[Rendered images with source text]
-=-=-
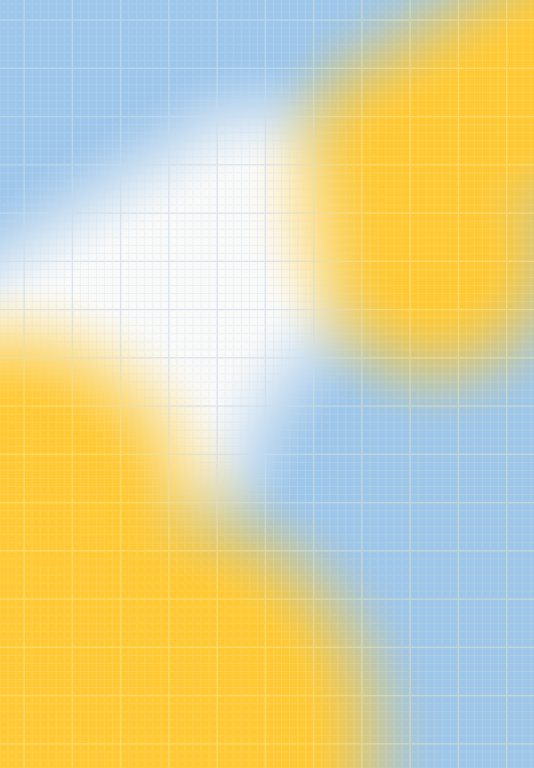
A WebGL 1 fragment shader for this background:

```glsl
precision highp float;
// Soft yellow and white glows on sky blue under a fine graph-paper grid.

uniform vec2 u_resolution;

// Signed distance to a segment with round ends.
float capsule(vec2 p, vec2 a, vec2 b, float radius) {
  vec2 ab = b - a;
  float t = clamp(dot(p - a, ab) / dot(ab, ab), 0.0, 1.0);
  return length(p - a - ab * t) - radius;
}

float disc(vec2 p, vec2 center, float radius) {
  return length(p - center) - radius;
}

float smoothUnion(float a, float b) {
  float k = 0.08;
  float h = clamp(0.5 + 0.5 * (b - a) / k, 0.0, 1.0);
  return mix(b, a, h) - k * h * (1.0 - h);
}

// Blurred coverage of a shape.
float glow(float dist, float blur) {
  return 1.0 - smoothstep(-blur, blur, dist);
}

// Antialiased coverage of lines centred in each cell of the given size.
float grid(vec2 p, float cell, float halfWidth, float pixel) {
  vec2 d = abs(fract(p / cell) - 0.5) * cell;
  vec2 cover = clamp((halfWidth - d) / pixel + 0.5, 0.0, 1.0);
  return max(cover.x, cover.y);
}

void main() {
  float pixel = 1.0 / u_resolution.y;
  vec2 p = gl_FragCoord.xy * pixel;

  // Shapes, in units of the canvas height
  float whiteShape = smoothUnion(
    capsule(p, vec2(0.336, 0.694), vec2(0.0, 0.479), 0.157),
    capsule(p, vec2(0.293, 0.609), vec2(0.228, 0.427), 0.098));
  float lowerYellow = smoothUnion(
    disc(p, vec2(0.0, 0.31), 0.247),
    disc(p, vec2(0.182, 0.03), 0.303));
  float upperYellow = smoothUnion(
    disc(p, vec2(0.566, 0.668), 0.146),
    capsule(p, vec2(0.547, 0.792), vec2(0.729, 0.909), 0.141));

  // Blurred colour layers
  float white = glow(whiteShape, 0.08);
  float yellow = max(glow(lowerYellow, 0.088), glow(upperYellow, 0.085));
  vec3 color = mix(vec3(0.615, 0.775, 0.92), vec3(0.98, 0.98, 0.975), white);
  color = mix(color, vec3(1.0, 0.79, 0.21), yellow);

  // Grid ink: cool on white, cream on colour, warmer to the right
  vec3 cream = mix(vec3(0.88, 0.93, 0.92), vec3(1.0, 0.94, 0.68),
                   max(yellow, smoothstep(0.3, 0.6, p.x)));
  vec3 ink = mix(cream, vec3(0.68, 0.78, 0.89), white * (1.0 - yellow));
  float cell = 0.06283;
  float minor = grid(p + cell / 12.0 * 5.0 - cell * 0.5 + cell / 6.0,
                     cell / 6.0, 0.0006, pixel);
  float major = grid(p, cell, 0.0009, pixel);
  color = mix(color, ink, max(0.2 * minor, 0.42 * major));

  gl_FragColor = vec4(color, 1.0);
}
```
-=-=-
A word-for-word copy of the entries above is what is needed, without any images.

A WebGL 1 fragment shader for this background:

```glsl
precision highp float;
// Soft yellow and white glows on sky blue under a fine graph-paper grid.

uniform vec2 u_resolution;

// Signed distance to a segment with round ends.
float capsule(vec2 p, vec2 a, vec2 b, float radius) {
  vec2 ab = b - a;
  float t = clamp(dot(p - a, ab) / dot(ab, ab), 0.0, 1.0);
  return length(p - a - ab * t) - radius;
}

float disc(vec2 p, vec2 center, float radius) {
  return length(p - center) - radius;
}

float smoothUnion(float a, float b) {
  float k = 0.08;
  float h = clamp(0.5 + 0.5 * (b - a) / k, 0.0, 1.0);
  return mix(b, a, h) - k * h * (1.0 - h);
}

// Blurred coverage of a shape.
float glow(float dist, float blur) {
  return 1.0 - smoothstep(-blur, blur, dist);
}

// Antialiased coverage of lines centred in each cell of the given size.
float grid(vec2 p, float cell, float halfWidth, float pixel) {
  vec2 d = abs(fract(p / cell) - 0.5) * cell;
  vec2 cover = clamp((halfWidth - d) / pixel + 0.5, 0.0, 1.0);
  return max(cover.x, cover.y);
}

void main() {
  float pixel = 1.0 / u_resolution.y;
  vec2 p = gl_FragCoord.xy * pixel;

  // Shapes, in units of the canvas height
  float whiteShape = smoothUnion(
    capsule(p, vec2(0.336, 0.694), vec2(0.0, 0.479), 0.157),
    capsule(p, vec2(0.293, 0.609), vec2(0.228, 0.427), 0.098));
  float lowerYellow = smoothUnion(
    disc(p, vec2(0.0, 0.31), 0.247),
    disc(p, vec2(0.182, 0.03), 0.303));
  float upperYellow = smoothUnion(
    disc(p, vec2(0.566, 0.668), 0.146),
    capsule(p, vec2(0.547, 0.792), vec2(0.729, 0.909), 0.141));

  // Blurred colour layers
  float white = glow(whiteShape, 0.08);
  float yellow = max(glow(lowerYellow, 0.088), glow(upperYellow, 0.085));
  vec3 color = mix(vec3(0.615, 0.775, 0.92), vec3(0.98, 0.98, 0.975), white);
  color = mix(color, vec3(1.0, 0.79, 0.21), yellow);

  // Grid ink: cool on white, cream on colour, warmer to the right
  vec3 cream = mix(vec3(0.88, 0.93, 0.92), vec3(1.0, 0.94, 0.68),
                   max(yellow, smoothstep(0.3, 0.6, p.x)));
  vec3 ink = mix(cream, vec3(0.68, 0.78, 0.89), white * (1.0 - yellow));
  float cell = 0.06283;
  float minor = grid(p + cell / 12.0 * 5.0 - cell * 0.5 + cell / 6.0,
                     cell / 6.0, 0.0006, pixel);
  float major = grid(p, cell, 0.0009, pixel);
  color = mix(color, ink, max(0.2 * minor, 0.42 * major));

  gl_FragColor = vec4(color, 1.0);
}
```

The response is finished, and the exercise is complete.